Rendered images with source text:
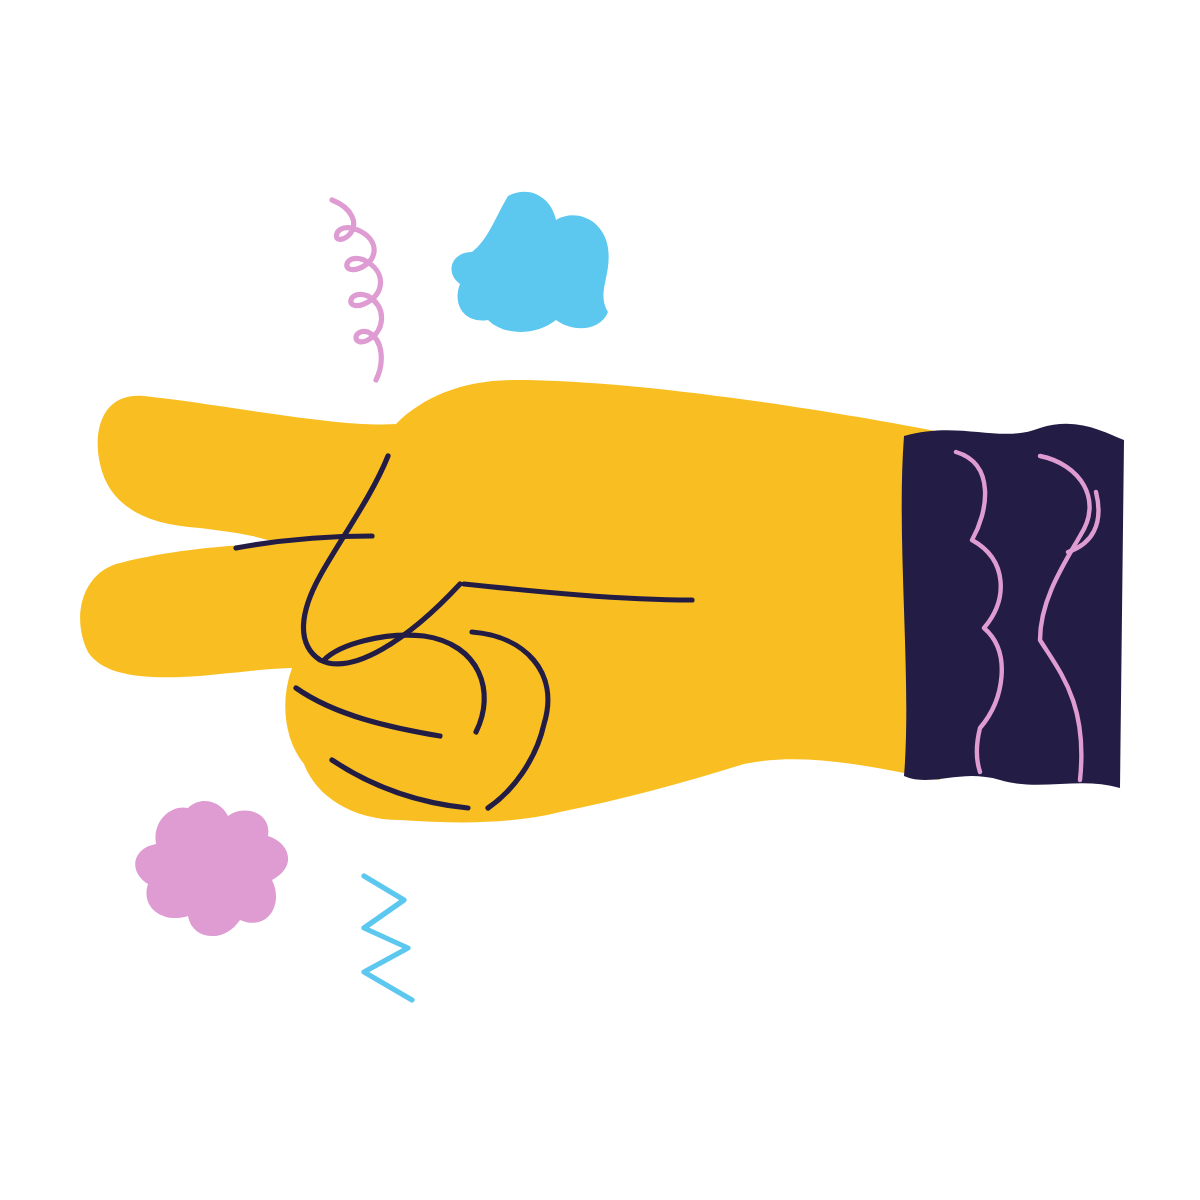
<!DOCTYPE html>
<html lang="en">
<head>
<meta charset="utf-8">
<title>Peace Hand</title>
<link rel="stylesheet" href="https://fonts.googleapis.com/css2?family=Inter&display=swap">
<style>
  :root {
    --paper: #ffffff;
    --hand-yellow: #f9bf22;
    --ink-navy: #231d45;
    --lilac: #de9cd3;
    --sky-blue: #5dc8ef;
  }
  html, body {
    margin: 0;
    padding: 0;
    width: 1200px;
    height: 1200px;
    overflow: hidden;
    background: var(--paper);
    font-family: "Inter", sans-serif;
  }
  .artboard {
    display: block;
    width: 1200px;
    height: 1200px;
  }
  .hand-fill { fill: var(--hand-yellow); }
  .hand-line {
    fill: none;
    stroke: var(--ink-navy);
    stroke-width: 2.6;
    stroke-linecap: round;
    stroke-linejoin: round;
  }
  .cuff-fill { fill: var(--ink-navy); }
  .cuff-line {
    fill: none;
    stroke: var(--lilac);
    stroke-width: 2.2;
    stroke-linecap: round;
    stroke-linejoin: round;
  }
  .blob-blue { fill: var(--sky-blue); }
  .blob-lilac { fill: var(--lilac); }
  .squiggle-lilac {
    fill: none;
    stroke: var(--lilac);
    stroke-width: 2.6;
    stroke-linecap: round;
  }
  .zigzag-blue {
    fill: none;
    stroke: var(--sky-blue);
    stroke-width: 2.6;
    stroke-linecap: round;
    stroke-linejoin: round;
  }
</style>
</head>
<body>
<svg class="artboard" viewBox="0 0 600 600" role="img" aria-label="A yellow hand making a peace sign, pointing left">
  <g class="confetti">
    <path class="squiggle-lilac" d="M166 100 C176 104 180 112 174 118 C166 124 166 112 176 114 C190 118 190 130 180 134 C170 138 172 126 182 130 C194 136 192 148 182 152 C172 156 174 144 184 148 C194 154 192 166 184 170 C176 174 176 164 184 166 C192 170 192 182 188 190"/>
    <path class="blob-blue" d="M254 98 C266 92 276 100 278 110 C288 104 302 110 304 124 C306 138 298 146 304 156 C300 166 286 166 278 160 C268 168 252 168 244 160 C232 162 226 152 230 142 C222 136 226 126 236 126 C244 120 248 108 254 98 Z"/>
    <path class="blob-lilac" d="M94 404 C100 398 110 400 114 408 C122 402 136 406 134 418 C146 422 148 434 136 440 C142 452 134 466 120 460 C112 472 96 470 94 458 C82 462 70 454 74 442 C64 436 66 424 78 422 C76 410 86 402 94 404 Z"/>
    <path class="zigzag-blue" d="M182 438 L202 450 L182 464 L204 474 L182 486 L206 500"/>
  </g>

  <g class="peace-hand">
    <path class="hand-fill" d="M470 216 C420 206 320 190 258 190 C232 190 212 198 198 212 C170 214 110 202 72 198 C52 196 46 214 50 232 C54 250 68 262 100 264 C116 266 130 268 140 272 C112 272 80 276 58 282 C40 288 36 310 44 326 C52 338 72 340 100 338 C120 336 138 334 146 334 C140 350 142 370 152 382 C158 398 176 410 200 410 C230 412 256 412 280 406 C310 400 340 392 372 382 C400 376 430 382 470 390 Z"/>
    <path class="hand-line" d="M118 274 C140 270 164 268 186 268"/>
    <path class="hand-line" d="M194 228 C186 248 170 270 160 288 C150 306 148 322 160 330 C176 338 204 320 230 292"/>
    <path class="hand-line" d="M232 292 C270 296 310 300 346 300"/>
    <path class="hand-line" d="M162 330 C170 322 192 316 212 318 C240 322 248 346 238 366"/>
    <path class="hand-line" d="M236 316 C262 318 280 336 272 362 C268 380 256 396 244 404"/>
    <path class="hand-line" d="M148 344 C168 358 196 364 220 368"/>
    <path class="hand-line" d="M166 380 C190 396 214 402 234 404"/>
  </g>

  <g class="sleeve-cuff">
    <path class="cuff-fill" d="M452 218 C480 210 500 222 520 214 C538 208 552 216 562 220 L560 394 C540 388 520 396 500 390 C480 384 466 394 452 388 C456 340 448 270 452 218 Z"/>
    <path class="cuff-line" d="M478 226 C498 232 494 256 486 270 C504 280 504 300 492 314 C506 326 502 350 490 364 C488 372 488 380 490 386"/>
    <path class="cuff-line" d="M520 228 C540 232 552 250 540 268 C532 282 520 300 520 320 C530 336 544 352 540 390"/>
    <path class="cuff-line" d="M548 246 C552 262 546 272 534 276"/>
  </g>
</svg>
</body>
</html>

* * *

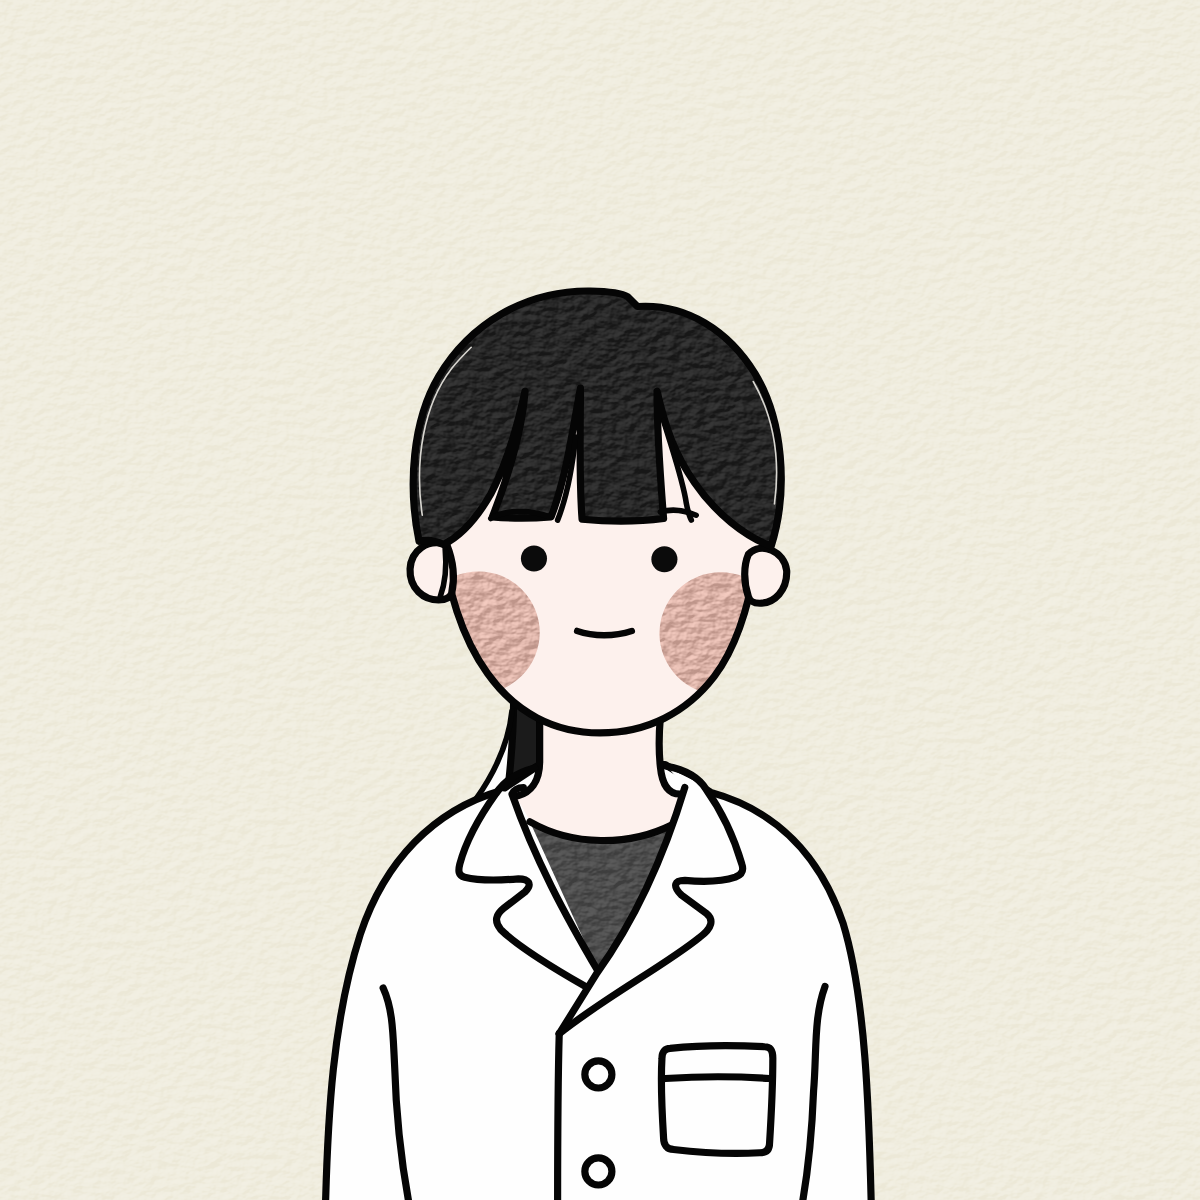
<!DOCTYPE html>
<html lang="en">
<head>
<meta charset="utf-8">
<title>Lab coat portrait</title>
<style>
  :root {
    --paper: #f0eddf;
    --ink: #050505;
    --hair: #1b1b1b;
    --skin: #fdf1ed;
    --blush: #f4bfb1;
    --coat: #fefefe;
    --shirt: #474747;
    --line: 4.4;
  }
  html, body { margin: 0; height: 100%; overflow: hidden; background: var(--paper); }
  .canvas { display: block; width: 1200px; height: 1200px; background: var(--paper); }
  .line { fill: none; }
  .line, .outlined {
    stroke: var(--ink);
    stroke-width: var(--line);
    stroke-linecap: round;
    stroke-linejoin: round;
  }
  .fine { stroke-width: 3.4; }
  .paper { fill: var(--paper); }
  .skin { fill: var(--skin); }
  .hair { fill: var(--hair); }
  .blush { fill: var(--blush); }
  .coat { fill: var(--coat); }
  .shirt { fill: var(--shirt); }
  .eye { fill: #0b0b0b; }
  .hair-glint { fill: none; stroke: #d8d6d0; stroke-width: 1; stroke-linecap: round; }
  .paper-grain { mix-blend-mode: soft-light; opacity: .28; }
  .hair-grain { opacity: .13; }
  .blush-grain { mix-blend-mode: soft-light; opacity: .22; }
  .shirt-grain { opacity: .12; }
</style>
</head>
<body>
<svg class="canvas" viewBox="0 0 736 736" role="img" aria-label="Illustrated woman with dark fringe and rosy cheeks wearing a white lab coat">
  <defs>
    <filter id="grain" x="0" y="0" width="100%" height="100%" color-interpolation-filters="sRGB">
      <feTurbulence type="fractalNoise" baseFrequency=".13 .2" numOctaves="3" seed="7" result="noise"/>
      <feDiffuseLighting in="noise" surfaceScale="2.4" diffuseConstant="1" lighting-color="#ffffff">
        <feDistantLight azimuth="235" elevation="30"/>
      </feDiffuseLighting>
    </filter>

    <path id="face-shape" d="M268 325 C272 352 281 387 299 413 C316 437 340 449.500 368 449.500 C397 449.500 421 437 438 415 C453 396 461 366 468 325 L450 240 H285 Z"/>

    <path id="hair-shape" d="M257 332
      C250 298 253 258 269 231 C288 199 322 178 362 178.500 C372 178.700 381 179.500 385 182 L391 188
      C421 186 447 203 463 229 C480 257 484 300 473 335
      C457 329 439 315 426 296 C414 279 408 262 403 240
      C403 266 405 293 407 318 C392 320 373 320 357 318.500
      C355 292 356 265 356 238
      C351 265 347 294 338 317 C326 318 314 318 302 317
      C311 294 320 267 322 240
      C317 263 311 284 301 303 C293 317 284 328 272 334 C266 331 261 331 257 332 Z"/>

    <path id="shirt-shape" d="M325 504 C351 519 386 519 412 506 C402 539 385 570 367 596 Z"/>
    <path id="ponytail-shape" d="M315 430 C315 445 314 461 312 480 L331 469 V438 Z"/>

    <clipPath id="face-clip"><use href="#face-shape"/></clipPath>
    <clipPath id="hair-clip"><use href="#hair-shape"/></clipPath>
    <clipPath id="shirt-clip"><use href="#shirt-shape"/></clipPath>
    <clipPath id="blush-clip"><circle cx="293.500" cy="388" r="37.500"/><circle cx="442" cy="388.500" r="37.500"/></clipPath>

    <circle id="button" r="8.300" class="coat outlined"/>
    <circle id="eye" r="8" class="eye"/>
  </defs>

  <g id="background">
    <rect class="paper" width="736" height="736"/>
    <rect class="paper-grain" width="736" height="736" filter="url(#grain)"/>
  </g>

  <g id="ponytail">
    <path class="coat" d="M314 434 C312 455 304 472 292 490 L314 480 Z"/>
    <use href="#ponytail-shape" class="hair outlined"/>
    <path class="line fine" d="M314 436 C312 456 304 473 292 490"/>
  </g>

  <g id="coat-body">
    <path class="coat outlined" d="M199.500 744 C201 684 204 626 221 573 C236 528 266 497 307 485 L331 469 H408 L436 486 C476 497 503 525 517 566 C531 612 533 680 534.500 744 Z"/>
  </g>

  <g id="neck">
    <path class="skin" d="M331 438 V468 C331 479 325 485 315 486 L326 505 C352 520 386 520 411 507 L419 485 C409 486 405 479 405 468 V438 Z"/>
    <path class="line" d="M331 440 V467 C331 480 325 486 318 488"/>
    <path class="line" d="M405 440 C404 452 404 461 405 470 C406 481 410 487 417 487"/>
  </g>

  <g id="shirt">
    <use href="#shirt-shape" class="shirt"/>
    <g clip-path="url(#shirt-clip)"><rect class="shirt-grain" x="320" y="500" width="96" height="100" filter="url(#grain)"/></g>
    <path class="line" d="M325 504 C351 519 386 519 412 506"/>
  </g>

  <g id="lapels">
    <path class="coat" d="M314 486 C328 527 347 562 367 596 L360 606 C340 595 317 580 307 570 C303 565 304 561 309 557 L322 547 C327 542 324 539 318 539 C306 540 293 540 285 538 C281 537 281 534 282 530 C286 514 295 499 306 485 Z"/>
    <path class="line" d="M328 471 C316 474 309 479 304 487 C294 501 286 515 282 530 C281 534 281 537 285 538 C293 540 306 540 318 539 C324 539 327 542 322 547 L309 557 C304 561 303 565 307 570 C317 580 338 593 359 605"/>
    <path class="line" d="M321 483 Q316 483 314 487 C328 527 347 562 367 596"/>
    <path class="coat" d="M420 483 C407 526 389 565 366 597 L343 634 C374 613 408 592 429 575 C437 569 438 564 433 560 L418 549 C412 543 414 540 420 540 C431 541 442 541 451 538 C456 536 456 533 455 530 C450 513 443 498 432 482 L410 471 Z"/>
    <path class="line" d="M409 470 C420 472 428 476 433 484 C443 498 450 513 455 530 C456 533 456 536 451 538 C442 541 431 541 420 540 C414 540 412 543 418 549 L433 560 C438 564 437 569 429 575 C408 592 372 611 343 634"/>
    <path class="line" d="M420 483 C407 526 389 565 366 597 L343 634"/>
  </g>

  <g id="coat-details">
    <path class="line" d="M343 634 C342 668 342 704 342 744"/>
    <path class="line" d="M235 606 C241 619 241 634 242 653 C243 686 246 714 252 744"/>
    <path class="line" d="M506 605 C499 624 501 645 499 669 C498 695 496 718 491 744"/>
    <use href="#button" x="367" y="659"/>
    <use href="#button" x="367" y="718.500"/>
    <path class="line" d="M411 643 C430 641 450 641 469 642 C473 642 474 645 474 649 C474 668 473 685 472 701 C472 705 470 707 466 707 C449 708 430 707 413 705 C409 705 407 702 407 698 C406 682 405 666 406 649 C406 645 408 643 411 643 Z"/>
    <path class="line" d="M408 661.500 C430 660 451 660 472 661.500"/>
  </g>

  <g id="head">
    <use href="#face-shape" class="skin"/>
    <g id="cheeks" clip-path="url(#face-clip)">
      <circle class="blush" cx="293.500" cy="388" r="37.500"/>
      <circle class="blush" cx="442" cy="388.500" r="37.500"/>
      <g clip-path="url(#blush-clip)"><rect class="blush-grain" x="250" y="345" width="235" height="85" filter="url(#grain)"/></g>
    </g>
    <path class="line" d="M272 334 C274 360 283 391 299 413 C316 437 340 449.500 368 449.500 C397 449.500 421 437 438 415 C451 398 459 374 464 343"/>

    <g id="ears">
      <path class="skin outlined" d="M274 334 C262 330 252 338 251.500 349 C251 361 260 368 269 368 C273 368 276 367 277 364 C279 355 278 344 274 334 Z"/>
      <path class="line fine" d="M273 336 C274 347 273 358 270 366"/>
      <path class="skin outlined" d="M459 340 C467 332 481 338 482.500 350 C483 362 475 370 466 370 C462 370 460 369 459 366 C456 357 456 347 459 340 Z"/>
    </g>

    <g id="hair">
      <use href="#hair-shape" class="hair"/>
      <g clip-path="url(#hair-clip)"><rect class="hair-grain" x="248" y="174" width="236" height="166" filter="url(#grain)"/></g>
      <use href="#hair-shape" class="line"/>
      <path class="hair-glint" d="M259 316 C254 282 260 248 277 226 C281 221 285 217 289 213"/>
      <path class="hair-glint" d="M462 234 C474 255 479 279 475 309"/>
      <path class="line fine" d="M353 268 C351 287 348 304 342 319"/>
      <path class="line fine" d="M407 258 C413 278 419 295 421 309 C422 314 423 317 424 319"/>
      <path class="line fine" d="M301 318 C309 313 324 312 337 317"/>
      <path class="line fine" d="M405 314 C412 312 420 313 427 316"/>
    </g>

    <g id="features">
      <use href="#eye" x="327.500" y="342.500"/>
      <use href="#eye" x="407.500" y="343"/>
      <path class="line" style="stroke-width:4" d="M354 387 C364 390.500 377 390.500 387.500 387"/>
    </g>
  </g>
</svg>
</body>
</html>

TRY IT
Examine the records and pull out every line where the string "body" occurs.

SOLVED PROBLEM
  html, body {
<body>
</body>
  html, body { margin: 0; height: 100%; overflow: hidden; background: var(--paper); }
<body>
  <g id="coat-body">
</body>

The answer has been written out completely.